Balancing Civility and Honesty in Online Debate
Is there a trade-off in being polite?
Andrew Exum has an interesting interview with Daveed Gartenstein-Ross, author of the new book Bin Laden’s Legacy: Why We’re Still Losing the War on Terror. In addition to useful insights on the subject at hand, they branch off into a sidebar about the nature of online debate:
While we’re on personal subjects, it’s no secret that the blogosphere and Twitter encourage the worst snark, sarcasm and ugliness from people. You and I have talked about our mutual struggles to remain civil and polite while engaging with others, but unlike me, your reputation is unimpeachable: you always respond to your critics and other readers with politeness and courtesy. Why does civility matter in our line of work?

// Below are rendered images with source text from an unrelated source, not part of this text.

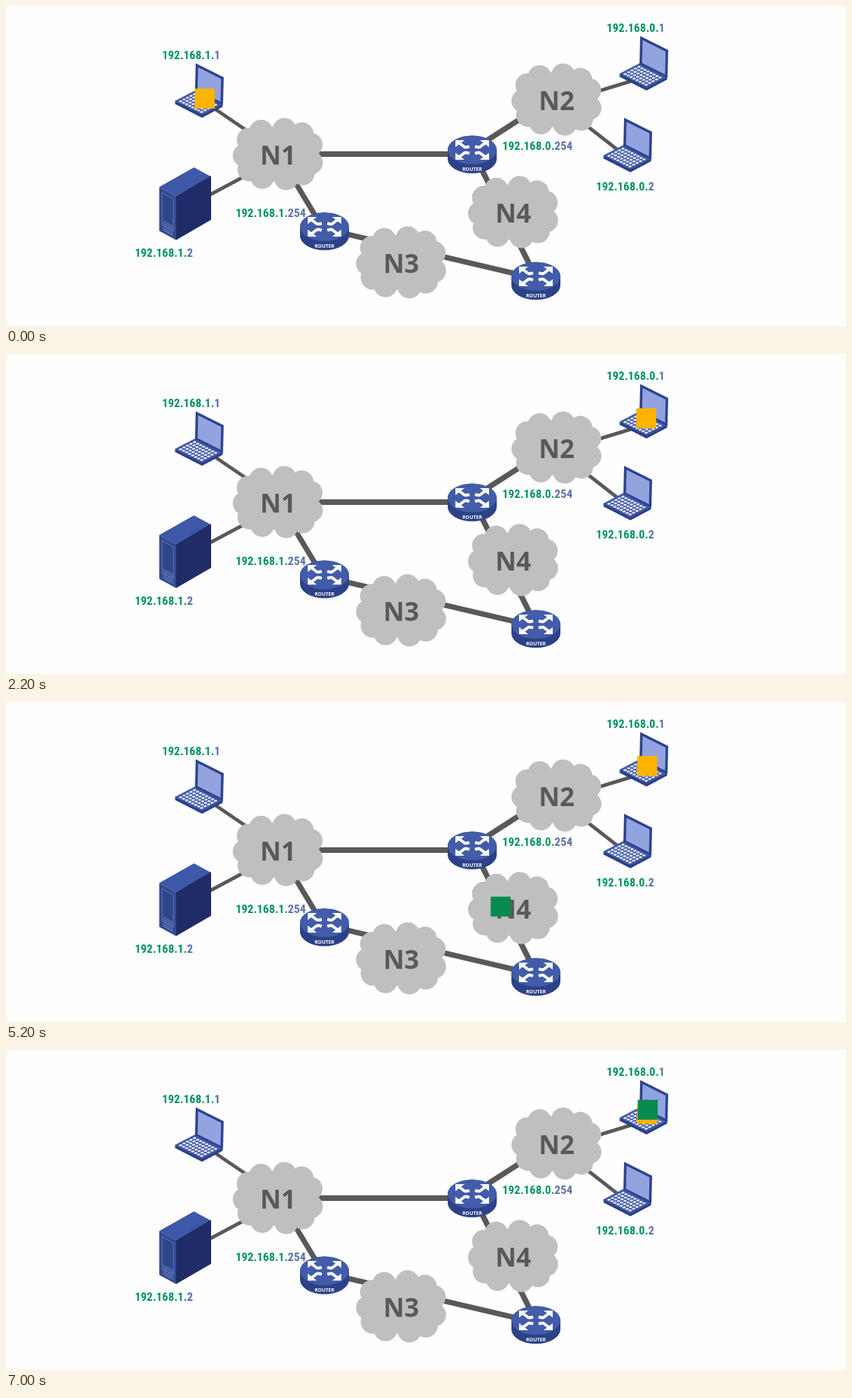
Animation, 1200 px wide and 458 px high, one loop 7200 ms. Source, as an HTML page with a canvas:

```html
<!DOCTYPE html>
<html lang="en">
<head>
<meta charset="utf-8">
<title>Packet routing</title>
<style>
html, body { margin: 0; width: 100%; height: 100%; overflow: hidden; background: #fefefe; }
canvas { display: block; }
</style>
</head>
<body>
<canvas id="stage" width="1200" height="458"></canvas>
<script>
const ctx = document.getElementById('stage').getContext('2d');
const LOOP = 7200, STEP = 200, PACKET = 28.5, DIGIT = 8.55;
const GREY = '#595959', GREEN = '#00935f', BLUE = '#5d70a9';

const nodes = {
  N1: [389, 212], N2: [787, 134], N3: [565, 367], N4: [725, 295],
  R1: [666, 212], R2: [455, 322], R3: [757, 393],
  L1: [276, 135], L2: [911, 96], L3: [888, 213], S1: [256, 283]
};
// ends, line width, vertical shift
const links = [
  ['L1', 'N1', 5, -3], ['S1', 'N1', 5, 6], ['N1', 'R1', 8, 0], ['N1', 'R2', 7.5, 0],
  ['R2', 'R3', 7.5, -3], ['R1', 'R3', 8, -5], ['R1', 'N2', 8, -6],
  ['N2', 'L2', 5, 6], ['N2', 'L3', 5, 4]
];
const labels = [
  ['192.168.1.', '1', 223, 69.5], ['192.168.1.', '2', 184, 352.5],
  ['192.168.1.', '254', 328, 296], ['192.168.0.', '254', 709, 200],
  ['192.168.0.', '1', 858, 31], ['192.168.0.', '2', 843, 257.5]
];
const home = [284, 132.5];
const packets = [
  { color: '#ffb400', shown: 0, start: 303, time: 1990,
    path: [home, 'N1', 'R1', 'N2', [916, 91.5]] },
  { color: '#078a50', shown: 3000, start: 3830, time: 3395,
    path: [home, 'N1', 'R2', 'N3', 'R3', [706, 291.5], 'R1', 'N2', [864, 111], [921, 83.5]] }
];
const place = p => nodes[p] || p;

function link(a, b, width, dy) {
  const [x1, y1] = nodes[a], [x2, y2] = nodes[b];
  ctx.beginPath();
  ctx.moveTo(x1, y1 + dy);
  ctx.lineTo(x2, y2 + dy);
  ctx.lineWidth = width;
  ctx.strokeStyle = GREY;
  ctx.stroke();
}

// Runs paint with the unit square mapped onto a slanted face.
function face(x, y, ux, uy, vx, vy, paint) {
  ctx.save();
  ctx.transform(ux, uy, vx, vy, x, y);
  paint();
  ctx.restore();
}

function rect(color, x = 0, y = 0, w = 1, h = 1) {
  ctx.fillStyle = color;
  ctx.fillRect(x, y, w, h);
}

function cloud(name) {
  const bumps = 11, bulge = v => Math.sign(v) * Math.abs(v) ** .8;
  ctx.fillStyle = '#bfbfbf';
  ctx.beginPath();
  ctx.ellipse(0, 0, 52, 40, 0, 0, 7);
  for (let i = 0; i < bumps; i++) {
    const a = (i / bumps) * 2 * Math.PI - 1.45;
    const x = 48 * bulge(Math.cos(a)), y = 35 * bulge(Math.sin(a));
    ctx.moveTo(x + 17, y);
    ctx.arc(x, y, 17, 0, 7);
  }
  ctx.fill();
  ctx.fillStyle = GREY;
  ctx.font = '700 37px "Open Sans", "Noto Sans", sans-serif';
  ctx.textAlign = 'center';
  ctx.fillText(name, -.5, 15);
}

function laptop() {
  for (let y = 5; y > 1; y--) face(-35, y, 39, 20, 30, -16, () => rect('#2b4187'));
  face(-35, 1, 39, 20, 29, -15, () => {
    rect('#4159a6');
    for (let i = 0; i < 8; i++)
      for (let j = 0; j < 5; j++) rect('#eef1fb', .08 + i * .11, .08 + j * .17, .075, .115);
  });
  face(-6, -13, 40, 20, 1, -40, () => {
    rect('#2c438d');
    rect('#93a3e0', .09, .08, .82, .82);
  });
}

function server() {
  face(-37, -24, 24, 13, 49.5, -28, () => rect('#3d58a8'));
  face(-13, -11, 50, -29, 0, 63, () => rect('#202c67'));
  face(-37, -24, 24, 13, 0, 63, () => {
    rect('#344a92');
    rect('#6478b8', .14, .09, .72, .74);
    rect('#30468c', .18, .105, .64, .71);
    for (let i = 0; i < 5; i++) rect('#7e90c7', .22, .72 + i * .05, .6, .016);
  });
}

function arrow(sx, sy) {
  ctx.save();
  ctx.scale(sx, sy);
  ctx.beginPath();
  ctx.moveTo(-19, -10);
  ctx.bezierCurveTo(-10, -5, -13, -2, -4, -5);
  ctx.lineWidth = 4.2;
  ctx.strokeStyle = ctx.fillStyle = '#fff';
  ctx.stroke();
  ctx.beginPath();
  ctx.moveTo(-24, -14);
  ctx.lineTo(-11, -14);
  ctx.lineTo(-24, -4);
  ctx.fill();
  ctx.restore();
}

function router() {
  ctx.translate(0, -6);
  ctx.fillStyle = '#2c4288';
  ctx.beginPath();
  ctx.ellipse(0, 0, 35, 20.5, 0, Math.PI, 0);
  ctx.ellipse(0, 13, 35, 20.5, 0, 0, Math.PI);
  ctx.fill();
  ctx.fillStyle = '#425ca9';
  ctx.beginPath();
  ctx.ellipse(0, 0, 35, 20.5, 0, 0, 7);
  ctx.fill();
  for (const sx of [-1, 1]) for (const sy of [-1, 1]) arrow(sx, sy);
  ctx.fillStyle = '#fff';
  ctx.font = '700 7px "Open Sans", sans-serif';
  ctx.textAlign = 'center';
  ctx.fillText('ROUTER', 0, 29.5);
}

// Picks the font size from the digit width, so narrow faces come out taller.
function labelSize() {
  labelFont(100);
  return 100 * DIGIT / ctx.measureText('0').width;
}

function labelFont(size) {
  ctx.font = `bold ${size}px "Liberation Sans Narrow", "Roboto Condensed", "Liberation Sans", Arial, sans-serif`;
}

function label([net, host, x, y]) {
  const size = labelSize();
  labelFont(size);
  ctx.textAlign = 'left';
  ctx.fillStyle = GREEN;
  ctx.fillText(net, x, y + size * .36);
  ctx.fillStyle = BLUE;
  ctx.fillText(host, x + ctx.measureText(net).width, y + size * .36);
}

function along(path, f) {
  const pts = path.map(place);
  const len = i => Math.hypot(pts[i + 1][0] - pts[i][0], pts[i + 1][1] - pts[i][1]);
  let left = 0, i = 0;
  for (let k = 0; k < pts.length - 1; k++) left += len(k) * f;
  while (i < pts.length - 2 && left > len(i)) left -= len(i++);
  const k = left / len(i);
  return [0, 1].map(c => pts[i][c] + (pts[i + 1][c] - pts[i][c]) * k);
}

function packet({ color, shown, start, time, path }, t) {
  if (t < shown) return;
  const u = Math.min(1, Math.max(0, (t - start) / time));
  const [x, y] = along(path, u * (2 - u));
  rect(color, x - PACKET / 2, y - PACKET / 2, PACKET, PACKET);
}

const kinds = { N: cloud, R: router, L: laptop, S: server };

function draw(t) {
  rect('#fefefe', 0, 0, 1200, 458);
  links.forEach(l => link(...l));
  for (const name in nodes) {
    ctx.save();
    ctx.translate(...nodes[name]);
    kinds[name[0]](name);
    ctx.restore();
  }
  labels.forEach(label);
  packets.forEach(p => packet(p, t));
}

const begin = performance.now();
function tick() {
  const t = (performance.now() - begin) % LOOP;
  draw(Math.floor(t / STEP) * STEP);
  requestAnimationFrame(tick);
}
tick();
</script>
</body>
</html>
```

And how do you discipline your own speech in the public sphere? Is there a trade-off? Do we lose something in terms of honesty by being polite?
I’ve come to see civility as important for a variety of reasons, but honestly, practical reasons loom rather large. First of all, it’s generally hard to win a name-calling contest. If I call someone an America-hating pinko, they can fire back that I’m a right-wing tool of the military industrial complex. Those two insults seem essentially to cancel each other out: why give someone an area that can end up a draw if I believe that I can prove all of my other arguments to be correct? Second, I find that if I’m civil, I can actually (sometimes) persuade people I’m arguing against that they’re wrong about an issue. In contrast, if I begin a debate by insulting someone, it only further entrenches him in his initial position, thus making it more difficult to talk sense into him.
I’ve found the balance I strike in my own small corner of the public sphere to be rather intuitive and comfortable. I’m unyielding when making arguments, but generally try not to belittle the people I’m engaging. If they really are so dumb that I feel like I can’t help but insult them, it’s almost always easier to disengage than to tell them how I really feel.
I don’t think there’s a trade-off involved in being polite. Being polite isn’t the same as being a pushover, nor is it the same as false collegiality that needlessly avoids confrontation. Indeed, I think that kind of fake collegiality should be avoided: the review I published this year of Robert Pape and James Feldman’s Cutting the Fuse is probably one of the harshest critiques a graduate student has produced of a work of that stature. But again, it eviscerates their argument without really personalizing the matter.
Finally, I think it’s much more important to be polite or collegial to people who are just breaking into the public sphere and are feeling their way around than to those who are well established. For those who are young and realize they have a lot to learn, it’s possible to help them in that process. People who are better established are usually more hardened in their views. For those who have become tenured professors or have been part of the National Security Staff, if I don’t like what they stand for now, then I probably never will.
On Twitter, especially, I’m quite a bit snarkier than Daveed but we share the same overall philosophy about the nature of the enterprise. He’s a former national champion debater, which explains his coming up with a strategic calculation about the tit-for-tat that had never really occurred to me. But he’s absolutely right that going negative assures that you won’t persuade anyone who didn’t already agree with you.
We also agree that one can both challenge weak arguments and remain civil and that there’s a hierarchy of harshness, with those who are more senior and powerful deserving less deference.
Perhaps the hardest bit of Daveed’s advice to take is to avoid engaging stupid people. It’s fairly easy as a blogger–I’ve always thought posts of the nature “stupid, unimportant person on the other side of the aisle said something stupid so let me use that to make some larger point about that side” among the weakest tropes of punditry. But it’s harder to avoid engaging commenters and tweeters who are dense, wildly uninformed, and unwilling to accept evidence that goes against their preconceptions.